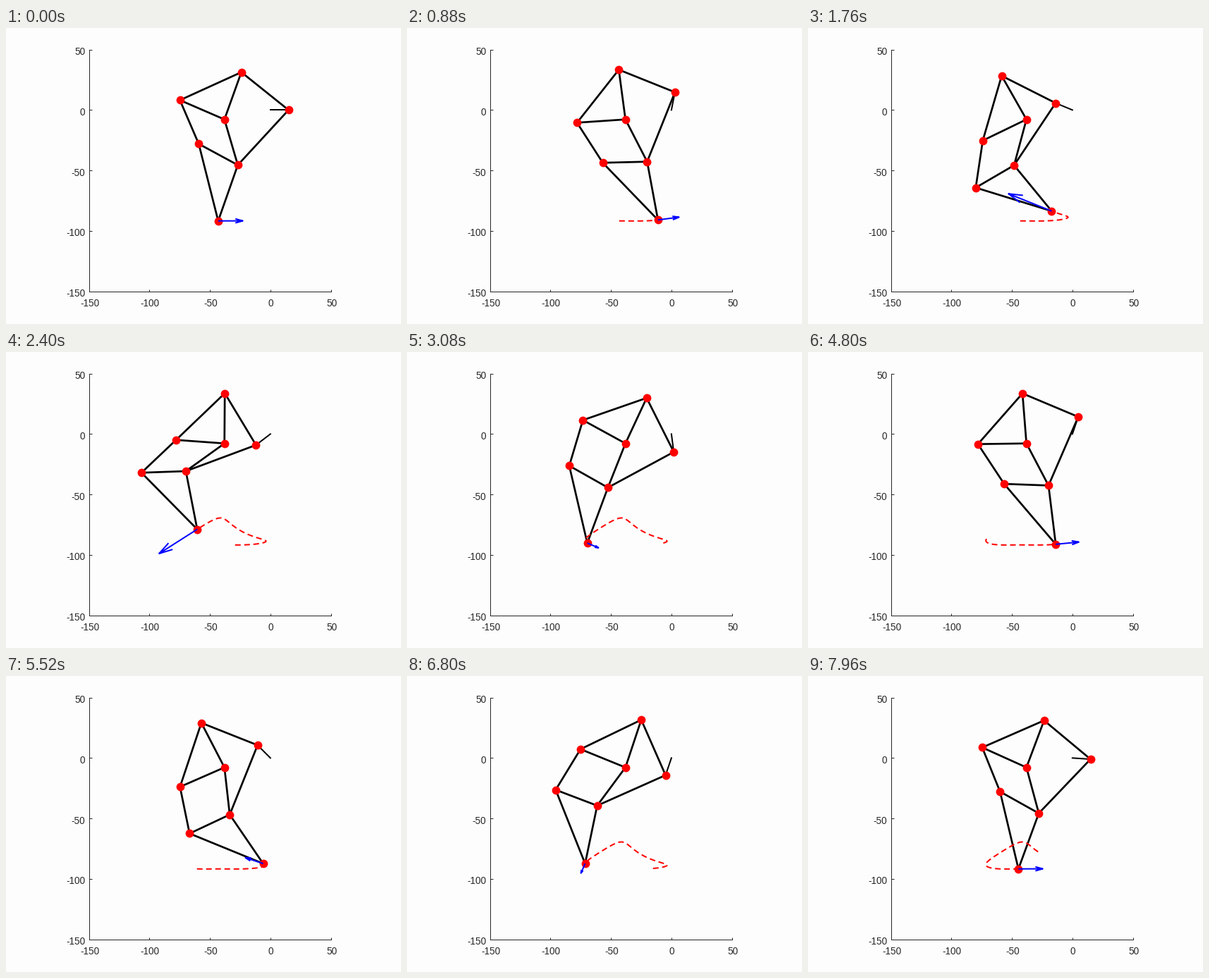
These frames come from a looping animation (560 px wide and 420 px high, 8000 ms). A matplotlib script:

```python
import numpy as np
import matplotlib.pyplot as plt
from matplotlib.animation import FuncAnimation
from matplotlib.transforms import ScaledTranslation

W, H = 560, 420
PX = 0.72                     # points per pixel at 100 dpi
FRAMES, INTERVAL = 200, 40
RATE = 24                     # crank steps per second
CYCLE, TRAIL = 96, 49         # steps per turn, steps kept in the trail
LEFT, BASE, SIDE = 117.6, 373.6, 343
BG, INK = "#fdfdfd", "#262626"

PIVOT = -38 - 7.8j
CRANK = 15


def meet(p, q, rp, rq):
    """Point at distance rp from p and rq from q, left of the way p to q."""
    d = abs(q - p)
    a = (rp**2 - rq**2 + d**2) / (2 * d)
    return p + (q - p) / d * (a + 1j * np.sqrt(rp**2 - a**2))


def linkage(theta):
    """Joints of the walking leg as complex numbers."""
    crank = CRANK * np.exp(1j * theta)
    top = meet(PIVOT, crank, 41.5, 50)
    left = meet(PIVOT, top, 40.1, 55.8)
    low = meet(crank, PIVOT, 61.9, 39.3)
    knee = meet(low, left, 36.7, 39.4)
    foot = meet(low, knee, 49, 65.7)
    return crank, top, left, low, knee, foot


def foot_at(theta):
    return linkage(theta)[-1]


def xy(points):
    z = np.asarray(points, dtype=complex)
    return z.real, z.imag


plt.rcParams["font.family"] = "Liberation Sans"
plt.rcParams["axes.unicode_minus"] = False

fig = plt.figure(figsize=(W / 100, H / 100), dpi=100, facecolor=BG)
ax = fig.add_axes([LEFT / W, (H - BASE) / H, SIDE / W, SIDE / H], facecolor=BG)
ax.set_xlim(-150, 50)
ax.set_ylim(-150, 50)
ax.set_xticks(range(-150, 51, 50))
ax.set_yticks(range(-150, 51, 50))
for side in ("top", "right"):
    ax.spines[side].set_visible(False)
for side in ("left", "bottom"):
    ax.spines[side].set_color(INK)
    ax.spines[side].set_linewidth(PX)
ax.tick_params(direction="in", length=3.5 * PX, width=PX, color=INK,
               labelcolor=INK, labelsize=13.5 * PX)
ax.tick_params(axis="x", pad=10.5 * PX)
ax.tick_params(axis="y", pad=5.5 * PX)


def nudge(labels, dx, dy):
    shift = ScaledTranslation(dx / 100, dy / 100, fig.dpi_scale_trans)
    for label in labels:
        label.set_transform(label.get_transform() + shift)


nudge(ax.get_xticklabels(), 0.9, 0)
nudge(ax.get_yticklabels(), 0, -2)


def line(color, width, z, **kw):
    return ax.plot([], [], color=color, lw=width * PX, zorder=z, **kw)[0]


crank_line = line("black", 2, 3)
links = line("black", 2.7, 3, solid_joinstyle="round")
dots = line("red", 0, 4, marker="o", ms=11.8 * PX, mew=0)
trail = line("red", 2, 5, dashes=(4, 2.5), dash_capstyle="butt")
arrow = line("blue", 2, 6, solid_joinstyle="round", solid_capstyle="butt")

step = 2 * np.pi / CYCLE
path = foot_at(step * np.arange(FRAMES))


def draw(i):
    k = round(i * INTERVAL * RATE / 1000)
    theta = k * step
    crank, top, left, low, knee, foot = linkage(theta)
    gap = complex(np.nan, np.nan)

    crank_line.set_data(*xy([0, crank]))
    links.set_data(*xy([low, crank, top, left, PIVOT, top, gap,
                        PIVOT, low, knee, left, gap, knee, foot, low]))
    dots.set_data(*xy([crank, top, left, PIVOT, low, knee, foot]))
    trail.set_data(*xy(path[max(0, k - TRAIL):k + 1]))

    eps = 1e-4
    speed = (foot_at(theta + eps) - foot_at(theta - eps)) / (2 * eps)
    v = 0.9 * speed
    tip = foot + v
    arrow.set_data(*xy([foot, tip, gap,
                        tip - v * (0.3 + 0.084j), tip, tip - v * (0.3 - 0.084j)]))
    return crank_line, links, dots, trail, arrow


anim = FuncAnimation(fig, draw, frames=FRAMES, interval=INTERVAL, repeat=True,
                     repeat_delay=0, blit=False)
plt.show()
```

* _TASK OBJECTIVE_:
All pictures are to be dropped, and the records above returned exactly.

* _EXERCISE SOLUTION_:
These frames come from a looping animation (560 px wide and 420 px high, 8000 ms). A matplotlib script:

```python
import numpy as np
import matplotlib.pyplot as plt
from matplotlib.animation import FuncAnimation
from matplotlib.transforms import ScaledTranslation

W, H = 560, 420
PX = 0.72                     # points per pixel at 100 dpi
FRAMES, INTERVAL = 200, 40
RATE = 24                     # crank steps per second
CYCLE, TRAIL = 96, 49         # steps per turn, steps kept in the trail
LEFT, BASE, SIDE = 117.6, 373.6, 343
BG, INK = "#fdfdfd", "#262626"

PIVOT = -38 - 7.8j
CRANK = 15


def meet(p, q, rp, rq):
    """Point at distance rp from p and rq from q, left of the way p to q."""
    d = abs(q - p)
    a = (rp**2 - rq**2 + d**2) / (2 * d)
    return p + (q - p) / d * (a + 1j * np.sqrt(rp**2 - a**2))


def linkage(theta):
    """Joints of the walking leg as complex numbers."""
    crank = CRANK * np.exp(1j * theta)
    top = meet(PIVOT, crank, 41.5, 50)
    left = meet(PIVOT, top, 40.1, 55.8)
    low = meet(crank, PIVOT, 61.9, 39.3)
    knee = meet(low, left, 36.7, 39.4)
    foot = meet(low, knee, 49, 65.7)
    return crank, top, left, low, knee, foot


def foot_at(theta):
    return linkage(theta)[-1]


def xy(points):
    z = np.asarray(points, dtype=complex)
    return z.real, z.imag


plt.rcParams["font.family"] = "Liberation Sans"
plt.rcParams["axes.unicode_minus"] = False

fig = plt.figure(figsize=(W / 100, H / 100), dpi=100, facecolor=BG)
ax = fig.add_axes([LEFT / W, (H - BASE) / H, SIDE / W, SIDE / H], facecolor=BG)
ax.set_xlim(-150, 50)
ax.set_ylim(-150, 50)
ax.set_xticks(range(-150, 51, 50))
ax.set_yticks(range(-150, 51, 50))
for side in ("top", "right"):
    ax.spines[side].set_visible(False)
for side in ("left", "bottom"):
    ax.spines[side].set_color(INK)
    ax.spines[side].set_linewidth(PX)
ax.tick_params(direction="in", length=3.5 * PX, width=PX, color=INK,
               labelcolor=INK, labelsize=13.5 * PX)
ax.tick_params(axis="x", pad=10.5 * PX)
ax.tick_params(axis="y", pad=5.5 * PX)


def nudge(labels, dx, dy):
    shift = ScaledTranslation(dx / 100, dy / 100, fig.dpi_scale_trans)
    for label in labels:
        label.set_transform(label.get_transform() + shift)


nudge(ax.get_xticklabels(), 0.9, 0)
nudge(ax.get_yticklabels(), 0, -2)


def line(color, width, z, **kw):
    return ax.plot([], [], color=color, lw=width * PX, zorder=z, **kw)[0]


crank_line = line("black", 2, 3)
links = line("black", 2.7, 3, solid_joinstyle="round")
dots = line("red", 0, 4, marker="o", ms=11.8 * PX, mew=0)
trail = line("red", 2, 5, dashes=(4, 2.5), dash_capstyle="butt")
arrow = line("blue", 2, 6, solid_joinstyle="round", solid_capstyle="butt")

step = 2 * np.pi / CYCLE
path = foot_at(step * np.arange(FRAMES))


def draw(i):
    k = round(i * INTERVAL * RATE / 1000)
    theta = k * step
    crank, top, left, low, knee, foot = linkage(theta)
    gap = complex(np.nan, np.nan)

    crank_line.set_data(*xy([0, crank]))
    links.set_data(*xy([low, crank, top, left, PIVOT, top, gap,
                        PIVOT, low, knee, left, gap, knee, foot, low]))
    dots.set_data(*xy([crank, top, left, PIVOT, low, knee, foot]))
    trail.set_data(*xy(path[max(0, k - TRAIL):k + 1]))

    eps = 1e-4
    speed = (foot_at(theta + eps) - foot_at(theta - eps)) / (2 * eps)
    v = 0.9 * speed
    tip = foot + v
    arrow.set_data(*xy([foot, tip, gap,
                        tip - v * (0.3 + 0.084j), tip, tip - v * (0.3 - 0.084j)]))
    return crank_line, links, dots, trail, arrow


anim = FuncAnimation(fig, draw, frames=FRAMES, interval=INTERVAL, repeat=True,
                     repeat_delay=0, blit=False)
plt.show()
```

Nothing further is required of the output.